■ **PROVIDED RECORDS**
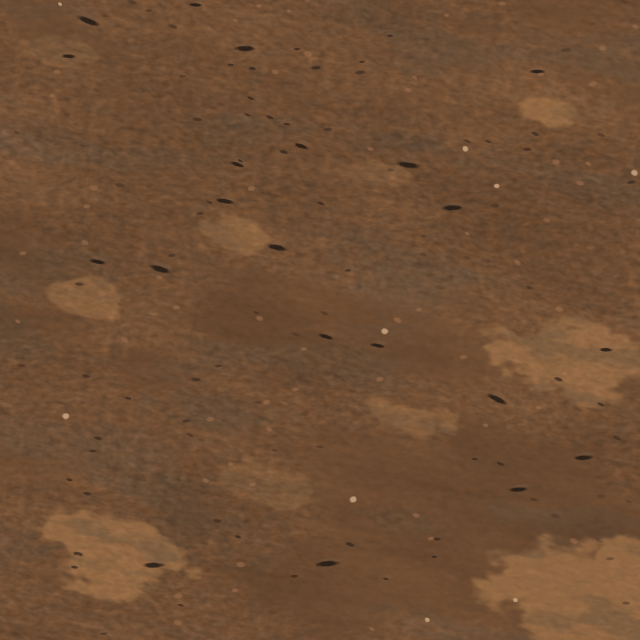
This texture is drawn by a Shadertoy shader. Its source:

```glsl
// Brown gritty ground with slanted streaks, pale sandy patches, dark chips and small bright pebbles.

vec2 hash2(vec2 p) {
    vec3 h = fract(p.xyx * vec3(0.1031, 0.1030, 0.0973));
    h += dot(h, h.yzx + 33.33);
    return fract((h.xx + h.yz) * h.zy);
}

vec2 gradientAt(vec2 cell) {
    return hash2(cell + 57.0) * 2.0 - 1.0;
}

float gradientNoise(vec2 p) {
    vec2 i = floor(p), f = fract(p);
    vec2 u = f * f * f * (f * (f * 6.0 - 15.0) + 10.0);
    vec2 e = vec2(1.0, 0.0);
    float low = mix(dot(gradientAt(i), f), dot(gradientAt(i + e), f - e), u.x);
    float high = mix(dot(gradientAt(i + e.yx), f - e.yx), dot(gradientAt(i + 1.0), f - 1.0), u.x);
    return mix(low, high, u.y);
}

float fbm(vec2 p) {
    float sum = 0.0, gain = 1.0;
    for (int i = 0; i < 4; i++) {
        sum += gain * gradientNoise(p);
        p = p * 2.03 + 17.3;
        gain *= 0.55;
    }
    return sum;
}

// Turns canvas axes so that x follows the slope, falling gently to the right
vec2 alongSlope(vec2 p) {
    return vec2(p.x * 0.985 - p.y * 0.174, p.x * 0.174 + p.y * 0.985);
}

// One soft ellipse in a share of the grid cells; radius is in canvas units
float scatter(vec2 p, vec2 grid, vec2 radius, float share) {
    vec2 cell = floor(p * grid);
    vec2 place = hash2(cell + grid), kind = hash2(cell + grid.yx + 91.0);
    vec2 d = (fract(p * grid) - 0.5 - (place - 0.5) * 0.4) / grid;
    d.y += d.x * (place.x - 0.5) * 0.5;
    d += 0.15 * radius * gradientNoise(p * 140.0);
    float reach = length(d / (radius * mix(0.55, 1.0, kind.y)));
    return step(kind.x, share) * smoothstep(1.15, 0.5, reach);
}

// Ragged pale patches, largest near the bottom
float sandPatches(vec2 uv, vec2 p) {
    float ragged = 0.75 * fbm(p * vec2(9.0, 15.0)) + 0.3 * gradientNoise(p * vec2(40.0, 75.0));
    float cover = 0.0;
    for (int i = 0; i < 10; i++) {
        float n = float(i);
        vec2 centre = vec2(fract(0.93 + 0.24 * n), 0.05 + 0.097 * n);
        vec2 rnd = hash2(vec2(n, 7.0));
        bool bold = i < 2 || i % 4 == 0;
        float size = 0.05 + 0.1 * exp(-0.6 * n) + (i == 4 ? 0.06 : 0.0);
        vec2 radius = size * vec2(1.1, mix(0.3, 0.5, rnd.x) + 0.25 * exp(-n));
        float reach = length(alongSlope(uv - centre) / radius);
        float strength = bold ? 0.95 : mix(0.4, 0.75, rnd.y);
        cover = max(cover, strength * smoothstep(0.17, -0.17, reach - 1.0 + ragged));
    }
    return cover;
}

void mainImage(out vec4 fragColor, in vec2 fragCoord) {
    vec2 uv = fragCoord / iResolution.y;
    vec2 p = alongSlope(uv);
    vec2 bent = p + 0.012 * vec2(gradientNoise(p * 9.0), gradientNoise(p * 9.0 + 40.0));

    // Broad tones: smooth dark drifts, dusty grey bands, thin streaks
    float broad = fbm(bent * vec2(2.2, 5.5) + 3.0);
    float streak = fbm(bent * vec2(6.0, 32.0) + 11.0);
    float drift = smoothstep(0.0, 0.45, fbm(bent * vec2(2.0, 4.5) + 23.0)
        + 0.45 * smoothstep(0.5, 0.1, length((uv - vec2(0.66, 0.16)) * vec2(1.0, 1.9))));
    float dusty = smoothstep(0.05, 0.5, fbm(bent * vec2(3.0, 11.0) + 31.0)
        + 0.2 * smoothstep(0.5, 0.0, length(uv - vec2(0.2, 0.38))));

    vec3 color = vec3(0.437, 0.306, 0.203);
    color = mix(color, vec3(0.395, 0.273, 0.178), drift * 0.75);
    color = mix(color, vec3(0.390, 0.297, 0.218), dusty * 0.6);
    color *= 1.0 + 0.13 * broad + 0.08 * streak;

    // Pale sand, partly veiled by grey streaks
    float sand = sandPatches(uv, bent);
    float veil = smoothstep(0.0, 0.4, fbm(bent * vec2(7.0, 24.0) + 5.0));
    vec3 sandColor = mix(vec3(0.575, 0.410, 0.265), vec3(0.470, 0.353, 0.245), veil * 0.75);
    color = mix(color, sandColor, sand);

    // Grit: short grains lying along the slope, calmer on drifts and sand
    float rough = mix(1.0, 0.35, max(drift, sand * 0.75));
    float coarse = gradientNoise(bent * vec2(58.0, 115.0));
    float fine = gradientNoise(bent * vec2(120.0, 210.0) + 9.0);
    float crumbs = smoothstep(0.25, 0.6, gradientNoise(bent * vec2(42.0, 75.0) + 63.0));
    color *= 1.0 + rough * (0.21 * coarse + 0.13 * fine + 0.14 * crumbs);
    color += rough * vec3(0.025, 0.0, -0.015) * gradientNoise(p * vec2(35.0, 60.0) + 77.0);

    // Dark chips and specks, each with a lit upper side on the larger ones
    float cluster = smoothstep(-0.35, 0.3, gradientNoise(uv * 3.5 + 8.0));
    vec2 chipGrid = vec2(11.0, 17.0), chipRadius = vec2(0.020, 0.0055);
    float chip = scatter(p, chipGrid, chipRadius, 0.11);
    float lit = scatter(p - vec2(0.004, 0.006), chipGrid, chipRadius, 0.11);
    float speck = scatter(p + 0.37, vec2(29.0, 43.0), vec2(0.009, 0.0038), 0.07);
    color = mix(color, vec3(0.480, 0.365, 0.270), lit * 0.35);
    color = mix(color, vec3(0.130, 0.100, 0.080), chip * 0.85);
    color = mix(color, vec3(0.220, 0.160, 0.120), speck * mix(0.25, 0.8, cluster));

    // Bright pebbles: many dull tan ones and a few whitish ones
    float tanPebble = scatter(p + 0.71, vec2(24.0, 31.0), vec2(0.008, 0.005), 0.09);
    float whitePebble = scatter(p + 0.19, vec2(15.0, 19.0), vec2(0.0065, 0.0058), 0.035);
    color = mix(color, vec3(0.600, 0.420, 0.290), tanPebble * 0.6);
    color = mix(color, vec3(0.780, 0.630, 0.490), whitePebble * 0.9);

    fragColor = vec4(color, 1.0);
}
```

■ **BRIEF**
If a line in the listing holds the word "scatter", copy it out.

■ **RESPONSE TO THIS TASK**
float scatter(vec2 p, vec2 grid, vec2 radius, float share) {
    float chip = scatter(p, chipGrid, chipRadius, 0.11);
    float lit = scatter(p - vec2(0.004, 0.006), chipGrid, chipRadius, 0.11);
    float speck = scatter(p + 0.37, vec2(29.0, 43.0), vec2(0.009, 0.0038), 0.07);
    float tanPebble = scatter(p + 0.71, vec2(24.0, 31.0), vec2(0.008, 0.005), 0.09);
    float whitePebble = scatter(p + 0.19, vec2(15.0, 19.0), vec2(0.0065, 0.0058), 0.035);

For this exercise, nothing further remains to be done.